Passwords were once considered an excellent first line of defense when it came to protecting your data. And while there has been a push to create more complex password combos filled with letters, numbers, symbols and so forth, the reality of today’s hacker-breached world is that passwords are no longer enough to keep your information safe. Below are five reasons why passwords aren’t enough to keep your data secure.
- Most people choose easy passwords to crack: Cited in an Entrepreneur article, 90% of employee passwords are crackable within six hours. We are all guilty of this faux pas. When we assign passwords to our applications, we only think of ease of use – what password will I most easily remember? My birthday, pet’s name, street address, maiden name and so on. More often than not, we choose passwords that are personal to our life. While this makes it easy for us to remember them, it also makes it easier for hackers, as this is often information that is public and even an amateur hacker could crack the code. Moreover, how many times has a social media friend sent out a survey and asked for information about pets, elementary school, or favorite food?

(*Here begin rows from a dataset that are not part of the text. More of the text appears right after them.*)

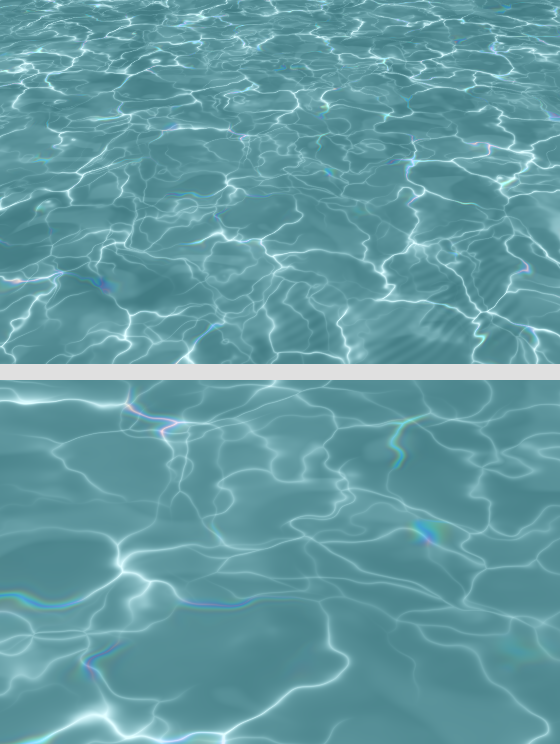
Top, the full canvas; bottom, a detail of the centre.
Reproduce this texture procedurally as a Shadertoy shader.

```glsl
// Sunlit pool water seen at a slant: bright caustic nets over teal water.
// A perspective plane is warped by noise; cell borders and noise ridges
// become light filaments, with soft ripples and faint prismatic fringes.

vec2 hash22(vec2 p) {
    vec3 h = fract(p.xyx * vec3(0.1031, 0.1030, 0.0973));
    h += dot(h, h.yzx + 33.33);
    return fract((h.xx + h.yz) * h.zy);
}

float noise(vec2 p) {
    vec2 i = floor(p), f = fract(p);
    f = f * f * f * (f * (f * 6.0 - 15.0) + 10.0);
    float low = mix(hash22(i).x, hash22(i + vec2(1, 0)).x, f.x);
    float high = mix(hash22(i + vec2(0, 1)).x, hash22(i + vec2(1, 1)).x, f.x);
    return mix(low, high, f.y);
}

float fbm(vec2 p) {
    float sum = 0.0, amp = 0.54;
    for (int i = 0; i < 3; i++) {
        sum += amp * noise(p);
        p = mat2(1.6, 1.2, -1.2, 1.6) * p + 7.3;
        amp *= 0.5;
    }
    return sum;
}

vec2 warp(vec2 p) {
    return vec2(noise(p), noise(p + 37.7)) - 0.5;
}

// x: closeness to a cell border, y: closeness to a junction of three cells
vec2 cellNet(vec2 p) {
    vec2 cell = floor(p);
    vec3 near = vec3(9.0);
    for (int y = -1; y <= 1; y++)
    for (int x = -1; x <= 1; x++) {
        vec2 c = cell + vec2(x, y);
        float d = length(c + 0.08 + 0.84 * hash22(c) - p);
        if (d < near.x) near = vec3(d, near.xy);
        else if (d < near.y) near = vec3(near.x, d, near.y);
        else near.z = min(near.z, d);
    }
    return near.yz - near.x;
}

// Teal ramp from shaded water to white glint
vec3 waterColor(float t) {
    return vec3(0.25, 0.475, 0.505) + t * vec3(0.55, 0.56, 0.56)
         - t * t * vec3(0.0, 0.09, 0.10);
}

vec3 water(vec2 uv, float aspect) {
    // Perspective plane, measured in caustic cells
    float depth = 1.0 / (1.62 - uv.y);
    vec2 plane = 6.2 * vec2((uv.x - 0.5) * aspect * depth, 2.1 * depth) + 40.0;

    // Surface refraction: slow swells, wriggles and fine diagonal ripples
    float rippleArea = smoothstep(0.25, 0.8, uv.x) * smoothstep(0.5, 0.05, uv.y)
                     * smoothstep(0.25, 0.65, noise(plane * 0.9 + 5.0));
    float ripple = sin(dot(plane, vec2(-26.0, 32.0)) + 9.0 * noise(plane * 1.4));
    vec2 p = plane + 0.75 * warp(plane * 1.1) + 0.30 * warp(plane * 2.9 + 11.0)
           + 0.10 * warp(plane * 8.0 + 23.0);
    p += vec2(-0.03, 0.035) * ripple * rippleArea;

    // Main net, thinning and fading along its length
    vec2 net = cellNet(p);
    float thin = (0.02 + 0.016 * depth) * (0.6 + 0.9 * noise(plane * 2.3 + 3.0));
    float strength = 0.2 + 0.95 * smoothstep(0.2, 0.75, noise(plane * 1.3 + 61.0));
    float light = strength * (0.62 * exp(-net.x / thin)
                + 0.18 * exp(-net.x / 0.14) + 0.30 * exp(-net.y / 0.09));

    // Finer secondary net and loose curling filaments, both patchy
    vec2 fineNet = cellNet(p * 1.7 + 0.5 * warp(plane * 2.1 + 71.0) + 19.0);
    float patchy = smoothstep(0.3, 0.8, noise(plane * 1.1 + 83.0));
    light += patchy * (0.32 * exp(-fineNet.x / 0.05) + 0.08 * exp(-fineNet.x / 0.2));
    float ridge = abs(noise(p * 1.5 + 0.8 * warp(plane * 1.8 + 31.0)) - 0.5);
    float ridgeArea = smoothstep(0.3, 0.7, noise(plane * 1.7 + 97.0));
    light += ridgeArea * (0.24 * exp(-ridge / 0.018) + 0.06 * exp(-ridge / 0.07));

    // Shaded floor and sky sheen lying in flat streaks
    float shade = 0.27 * fbm(p * 1.2 + 13.0) - 0.025;
    float streak = noise(vec2(plane.x * 2.2, plane.y * 3.4) + 2.0 * warp(plane * 1.5));
    shade += 0.10 * smoothstep(0.58, 0.85, streak);
    shade += 0.05 * ripple * rippleArea;
    float t = max(shade, 0.015) + light;

    // Prismatic fringes beside a few of the strong lines
    float fringeArea = smoothstep(0.64, 0.85, noise(plane * 2.6 + 47.0));
    vec3 spectrum = cos(net.x * 34.0 + vec3(0.0, 1.6, 3.1) + 4.0 * noise(plane * 3.0));
    vec3 fringe = 0.16 * spectrum * fringeArea * exp(-net.x / 0.08);
    return waterColor(min(t, 1.15)) + fringe;
}

void mainImage(out vec4 fragColor, in vec2 fragCoord) {
    // Four staggered samples keep the thin filaments smooth
    vec3 color = vec3(0.0);
    for (int i = 0; i < 4; i++) {
        float k = float(i);
        vec2 jitter = vec2((k + 0.5) / 4.0, fract(k * 0.5 + 0.25 * floor(k / 2.0) + 0.125));
        vec2 uv = (fragCoord - 0.5 + jitter) / iResolution.xy;
        color += water(uv, iResolution.x / iResolution.y) / 4.0;
    }
    fragColor = vec4(clamp(color, 0.0, 1.0), 1.0);
}
```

This information is all frequently used for passwords.
- Most people use the same password for multiple accounts: Cited in the same Entrepreneur article, 65% of people use the same password for all their accounts/applications. Again, it’s all about ease of use and it’s easier to remember just one or two passwords rather than create a new one for each account or application you have. The problem with this is that as soon as your universal password is hacked, they have easy access to ALL of your networks or applications that share the same one.
- People keep their passwords in plain sight: Cited in the Entrepreneur article, 47% of people maintain a spreadsheet to remember their passwords; 31% use another form of electronic storage to remember them and 27% write their passwords on paper. Whether people realize it or not, most of us leave our passwords out in plain sight for everyone to see. Too often we select the option “remember password on this computer” or even keep a hard copy posted by the PC, a note on our phone or computer or USB that lists all of the password/login combinations.

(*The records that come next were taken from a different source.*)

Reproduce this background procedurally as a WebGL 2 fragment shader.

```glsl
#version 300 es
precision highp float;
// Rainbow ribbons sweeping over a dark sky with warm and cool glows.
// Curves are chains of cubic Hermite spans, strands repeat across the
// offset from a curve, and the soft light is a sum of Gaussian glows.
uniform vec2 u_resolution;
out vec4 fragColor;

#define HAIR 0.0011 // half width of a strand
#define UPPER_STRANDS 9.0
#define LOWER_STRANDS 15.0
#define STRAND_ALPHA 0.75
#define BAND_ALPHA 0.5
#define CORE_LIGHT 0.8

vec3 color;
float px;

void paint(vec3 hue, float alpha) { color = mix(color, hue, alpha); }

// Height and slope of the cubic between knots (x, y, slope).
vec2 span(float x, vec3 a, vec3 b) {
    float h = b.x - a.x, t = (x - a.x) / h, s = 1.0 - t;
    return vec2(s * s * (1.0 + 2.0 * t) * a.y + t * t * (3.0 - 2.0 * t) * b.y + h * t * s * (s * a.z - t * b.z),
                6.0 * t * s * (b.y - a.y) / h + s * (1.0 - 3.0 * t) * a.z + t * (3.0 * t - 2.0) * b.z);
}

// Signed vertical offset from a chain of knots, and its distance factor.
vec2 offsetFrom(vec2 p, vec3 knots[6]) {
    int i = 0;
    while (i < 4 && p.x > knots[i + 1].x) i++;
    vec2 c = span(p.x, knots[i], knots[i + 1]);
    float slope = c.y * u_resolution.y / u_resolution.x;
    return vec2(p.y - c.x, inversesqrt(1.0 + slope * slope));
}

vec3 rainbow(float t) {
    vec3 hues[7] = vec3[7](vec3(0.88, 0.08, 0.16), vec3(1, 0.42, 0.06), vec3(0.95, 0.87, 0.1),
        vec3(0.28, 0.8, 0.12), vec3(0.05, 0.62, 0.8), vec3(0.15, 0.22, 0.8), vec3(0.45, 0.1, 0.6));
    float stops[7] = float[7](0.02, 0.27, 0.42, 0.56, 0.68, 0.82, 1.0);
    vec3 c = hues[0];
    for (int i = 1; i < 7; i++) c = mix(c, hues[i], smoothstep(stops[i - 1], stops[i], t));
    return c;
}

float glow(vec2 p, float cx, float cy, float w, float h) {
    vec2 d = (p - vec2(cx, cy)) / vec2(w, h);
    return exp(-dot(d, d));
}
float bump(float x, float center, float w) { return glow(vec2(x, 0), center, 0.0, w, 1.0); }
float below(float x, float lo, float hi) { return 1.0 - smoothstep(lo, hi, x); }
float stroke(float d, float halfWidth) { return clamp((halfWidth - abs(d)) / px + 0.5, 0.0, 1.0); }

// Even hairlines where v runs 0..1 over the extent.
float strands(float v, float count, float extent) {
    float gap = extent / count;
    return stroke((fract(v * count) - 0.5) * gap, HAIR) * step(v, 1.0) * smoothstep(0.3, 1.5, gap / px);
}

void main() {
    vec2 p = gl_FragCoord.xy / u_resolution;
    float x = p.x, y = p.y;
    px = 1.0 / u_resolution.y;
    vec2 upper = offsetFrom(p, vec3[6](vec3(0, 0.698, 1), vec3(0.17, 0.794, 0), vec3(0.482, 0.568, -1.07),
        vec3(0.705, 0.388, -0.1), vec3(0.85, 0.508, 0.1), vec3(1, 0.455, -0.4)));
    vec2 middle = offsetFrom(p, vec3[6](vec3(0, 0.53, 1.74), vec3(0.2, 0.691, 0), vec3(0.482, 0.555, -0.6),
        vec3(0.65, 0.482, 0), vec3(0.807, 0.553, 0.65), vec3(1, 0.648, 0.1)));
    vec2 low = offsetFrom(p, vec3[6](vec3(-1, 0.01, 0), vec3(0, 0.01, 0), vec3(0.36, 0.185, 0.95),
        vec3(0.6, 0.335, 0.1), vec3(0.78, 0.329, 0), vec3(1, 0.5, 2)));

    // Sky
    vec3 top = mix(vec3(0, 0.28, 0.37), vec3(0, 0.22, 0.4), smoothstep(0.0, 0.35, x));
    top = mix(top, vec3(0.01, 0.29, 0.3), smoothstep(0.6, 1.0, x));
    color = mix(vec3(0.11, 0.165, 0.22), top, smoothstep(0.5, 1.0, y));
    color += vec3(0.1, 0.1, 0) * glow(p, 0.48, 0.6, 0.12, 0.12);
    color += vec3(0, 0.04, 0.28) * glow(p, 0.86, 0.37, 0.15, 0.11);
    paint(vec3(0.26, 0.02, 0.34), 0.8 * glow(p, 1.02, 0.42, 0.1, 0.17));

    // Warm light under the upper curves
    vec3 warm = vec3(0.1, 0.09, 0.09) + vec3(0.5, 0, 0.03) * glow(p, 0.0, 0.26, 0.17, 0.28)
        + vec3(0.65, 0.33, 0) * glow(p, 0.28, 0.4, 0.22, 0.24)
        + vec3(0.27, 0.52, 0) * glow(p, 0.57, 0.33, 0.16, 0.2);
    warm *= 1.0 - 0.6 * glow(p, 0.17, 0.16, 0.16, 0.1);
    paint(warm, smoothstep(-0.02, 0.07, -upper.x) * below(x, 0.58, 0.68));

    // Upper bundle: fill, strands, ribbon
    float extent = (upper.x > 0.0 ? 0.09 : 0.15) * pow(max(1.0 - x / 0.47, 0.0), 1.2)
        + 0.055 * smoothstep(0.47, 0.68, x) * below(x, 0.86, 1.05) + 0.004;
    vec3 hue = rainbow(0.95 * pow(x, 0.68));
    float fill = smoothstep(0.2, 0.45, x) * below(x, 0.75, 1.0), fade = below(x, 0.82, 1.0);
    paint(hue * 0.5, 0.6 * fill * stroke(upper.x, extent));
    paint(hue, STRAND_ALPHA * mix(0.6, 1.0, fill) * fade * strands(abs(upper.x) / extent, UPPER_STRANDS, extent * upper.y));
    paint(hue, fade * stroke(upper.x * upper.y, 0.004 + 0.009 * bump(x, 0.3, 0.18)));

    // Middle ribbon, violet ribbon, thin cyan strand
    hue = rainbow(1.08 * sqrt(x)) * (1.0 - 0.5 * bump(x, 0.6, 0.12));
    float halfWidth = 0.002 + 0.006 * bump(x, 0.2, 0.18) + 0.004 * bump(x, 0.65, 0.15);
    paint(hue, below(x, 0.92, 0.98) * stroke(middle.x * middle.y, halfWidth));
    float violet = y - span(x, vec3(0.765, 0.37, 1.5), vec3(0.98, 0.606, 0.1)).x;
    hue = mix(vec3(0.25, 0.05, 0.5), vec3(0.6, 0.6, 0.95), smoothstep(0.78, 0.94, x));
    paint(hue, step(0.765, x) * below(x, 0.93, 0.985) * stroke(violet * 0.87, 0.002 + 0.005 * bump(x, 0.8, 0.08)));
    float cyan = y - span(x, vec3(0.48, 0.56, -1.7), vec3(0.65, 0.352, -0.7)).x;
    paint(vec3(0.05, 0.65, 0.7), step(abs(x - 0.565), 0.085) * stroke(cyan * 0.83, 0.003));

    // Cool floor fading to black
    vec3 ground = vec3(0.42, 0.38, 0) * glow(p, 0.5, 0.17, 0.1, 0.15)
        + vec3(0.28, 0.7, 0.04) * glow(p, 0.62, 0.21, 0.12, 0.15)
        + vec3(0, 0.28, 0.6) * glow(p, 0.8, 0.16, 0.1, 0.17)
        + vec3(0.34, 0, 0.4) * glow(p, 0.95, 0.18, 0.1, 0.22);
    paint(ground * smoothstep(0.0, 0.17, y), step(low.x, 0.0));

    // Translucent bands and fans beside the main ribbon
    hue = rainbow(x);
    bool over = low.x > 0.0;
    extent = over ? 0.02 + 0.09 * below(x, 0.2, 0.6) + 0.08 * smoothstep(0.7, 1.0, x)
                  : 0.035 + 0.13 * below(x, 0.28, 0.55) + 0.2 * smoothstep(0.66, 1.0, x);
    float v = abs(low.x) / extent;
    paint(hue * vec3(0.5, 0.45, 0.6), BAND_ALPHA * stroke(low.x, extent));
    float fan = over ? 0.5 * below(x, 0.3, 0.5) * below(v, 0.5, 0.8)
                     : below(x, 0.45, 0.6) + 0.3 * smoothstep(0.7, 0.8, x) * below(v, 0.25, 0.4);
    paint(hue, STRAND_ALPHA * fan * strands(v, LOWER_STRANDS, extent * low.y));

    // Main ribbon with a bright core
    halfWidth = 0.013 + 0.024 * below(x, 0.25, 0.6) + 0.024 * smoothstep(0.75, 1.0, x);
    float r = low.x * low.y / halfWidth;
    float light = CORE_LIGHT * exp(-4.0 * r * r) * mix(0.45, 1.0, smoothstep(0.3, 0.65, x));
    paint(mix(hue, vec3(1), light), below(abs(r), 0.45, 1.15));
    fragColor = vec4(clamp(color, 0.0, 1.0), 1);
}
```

- Even complex passwords aren’t safe: Even as people put importance on making a “complex: password by incorporating numbers, capital letters and symbols, hackers are too sophisticated these days. For today’s standards of data breaches, good password or not, hackers have more sophisticated measures to get inside your network.

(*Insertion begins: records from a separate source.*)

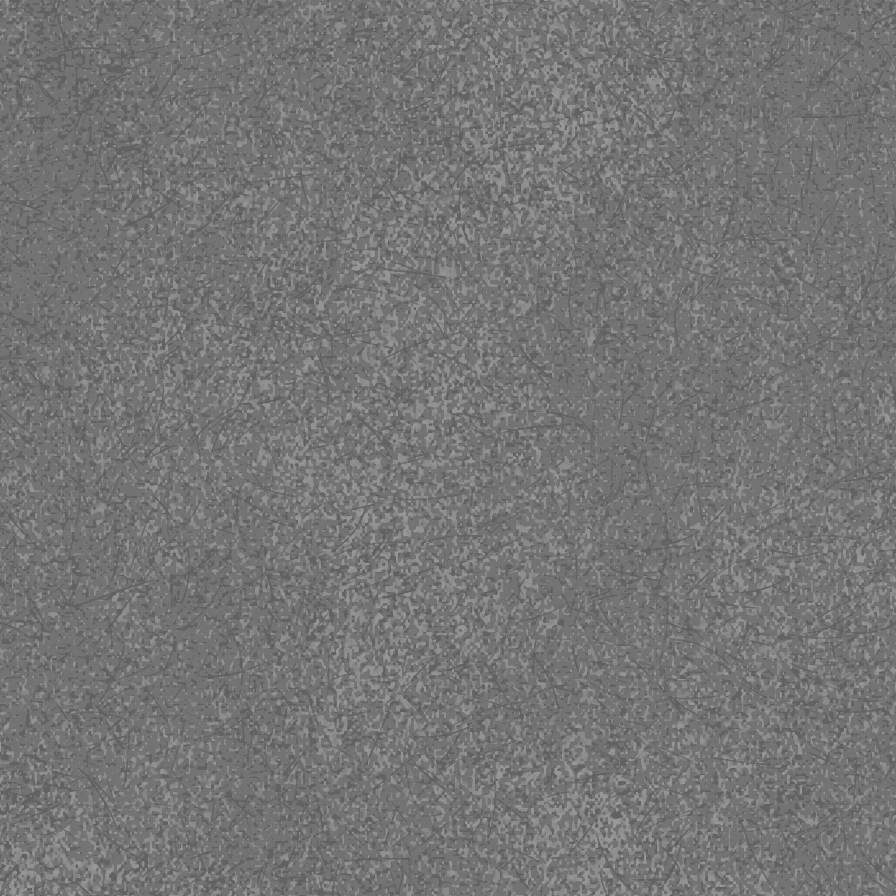
Write a Shadertoy shader that draws this texture.

```glsl
// Scuffed grey plaster: fine light and dark specks in cloudy patches, crossed by thin curved scratches.

#define BASE_GREY vec3(0.452)
#define DARK_GREY vec3(0.385)
#define SCRATCH_GREY vec3(0.368)
#define LIGHT_GREY vec3(0.592)
#define SPECK_FREQ vec2(350.0, 270.0)
#define LIGHT_CUT 0.635
#define DARK_CUT 0.685
#define PATCH_CONTRAST 0.42
#define SCRATCH_CELLS 16.0
#define SCRATCH_LAYERS 6
#define SCRATCH_WIDTH 0.00105

const float TAU = 6.2831853;

// Integer hash: three random values in 0..1 per lattice point and seed
vec3 hash3(vec2 cell, int seed) {
    uvec3 v = uvec3(ivec3(ivec2(cell), seed)) * 1664525u + 1013904223u;
    v.x += v.y * v.z; v.y += v.z * v.x; v.z += v.x * v.y;
    v ^= v >> 16u;
    v.x += v.y * v.z; v.y += v.z * v.x; v.z += v.x * v.y;
    return vec3(v >> 8u) / 16777216.0;
}

float valueNoise(vec2 p, int seed) {
    vec2 i = floor(p), f = fract(p);
    f = f * f * (3.0 - 2.0 * f);
    float low = mix(hash3(i, seed).x, hash3(i + vec2(1, 0), seed).x, f.x);
    float high = mix(hash3(i + vec2(0, 1), seed).x, hash3(i + vec2(1, 1), seed).x, f.x);
    return mix(low, high, f.y);
}

float fbm(vec2 p, int seed) {
    float sum = 0.0, amp = 0.5;
    for (int i = 0; i < 4; i++) {
        sum += amp * valueNoise(p, seed + i);
        p = p * 2.03 + 7.3;
        amp *= 0.5;
    }
    return sum / 0.9375;
}

// One layer of bent hairlines, one per cell, loosely combed along a flow field
float scratchLayer(vec2 uv, int layer) {
    vec2 p = uv * SCRATCH_CELLS + vec2(0.37, 0.61) * float(layer);
    vec2 home = floor(p);
    float width = SCRATCH_WIDTH * SCRATCH_CELLS;
    float ink = 0.0;
    for (int y = -1; y <= 1; y++)
    for (int x = -1; x <= 1; x++) {
        vec2 cell = home + vec2(x, y);
        vec3 place = hash3(cell, 40 + layer);
        vec3 shape = hash3(cell, 60 + layer);
        float flow = valueNoise(cell * 0.23, 80 + layer / 2) * TAU;
        float angle = flow + (place.z - 0.5) * 1.3;
        vec2 dir = vec2(cos(angle), sin(angle));
        vec2 d = p - cell - place.xy;
        vec2 q = vec2(dot(d, dir), dot(d, vec2(-dir.y, dir.x)));

        // Parabolic arc with tapered ends
        float halfLength = mix(0.25, 0.95, shape.x * shape.x);
        float bend = (shape.y - 0.5) * 0.8;
        float dist = abs(q.y - bend * q.x * q.x) / sqrt(1.0 + 4.0 * bend * bend * q.x * q.x);
        float taper = 1.0 - smoothstep(0.65, 1.0, abs(q.x) / halfLength);
        float line = 1.0 - smoothstep(width * 0.4, width * 1.5, dist);
        ink = max(ink, line * taper * mix(0.3, 1.0, shape.z));
    }
    return ink;
}

void mainImage(out vec4 fragColor, in vec2 fragCoord) {
    vec2 uv = fragCoord / iResolution.y;

    // Worn patches: broad clouds and vertical streaks set the speck density
    float clouds = fbm(uv * vec2(4.5, 3.3) + 3.0, 1) - 0.5;
    float streaks = fbm(uv * vec2(46.0, 13.0), 8) - 0.5;
    float wear = clouds + 0.45 * streaks;

    // Specks: thresholded fine noise, slightly taller than wide
    float lightGrain = valueNoise(uv * SPECK_FREQ, 15);
    float darkGrain = valueNoise(uv * SPECK_FREQ.yx * 0.95 + 11.0, 16);
    float lightCut = LIGHT_CUT - PATCH_CONTRAST * wear;
    float light = smoothstep(lightCut - 0.06, lightCut + 0.13, lightGrain);
    float darkCut = DARK_CUT - 0.25 * (fbm(uv * 9.0, 20) - 0.5);
    float dark = smoothstep(darkCut - 0.06, darkCut + 0.08, darkGrain);
    float speckTone = mix(0.4, 1.0, valueNoise(uv * 190.0, 25)) + 0.35 * wear;

    // Scratches, worn through in places
    float scratch = 0.0;
    for (int i = 0; i < SCRATCH_LAYERS; i++)
        scratch = max(scratch, scratchLayer(uv, i));
    scratch *= smoothstep(0.1, 0.5, valueNoise(uv * 120.0, 30));

    vec3 color = BASE_GREY + 0.014 * (valueNoise(uv * 240.0, 35) - 0.5);
    color = mix(color, DARK_GREY, dark);
    color = mix(color, LIGHT_GREY, light * clamp(speckTone, 0.0, 1.0));
    color = mix(color, SCRATCH_GREY, scratch * 0.85);
    fragColor = vec4(color, 1.0);
}
```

- Access Controls are too Loose: No matter how great you think your password is, oftentimes when you are on corporate applications your security depends on access control from your IT team. There are two types of access controls. Authorization controls verify that the user ID and related password have been authorized to access the network. Authentication controls confirm that ID and password belong to the person who is attempting to gain access to the network. This includes security questions and, in some higher-risk environments, biometrics. It is obviously easy to give someone the answer to your security question. And with the Bring Your Own Device phenomena allowing us to use our devices anywhere, anytime, IT loosens access controls to allow access to these applications from non-corporate sanctioned devices.
By now, hopefully it is clear that passwords alone can’t keep your information protected; however, there are alternatives to simple passwords, such as layers of passwords for certain documents, document encryption, and controls over who and how long a person can have access to a document. Whatever you decide, it’s time for us to take a serious look at our passwords and how we are managing the protection of our information.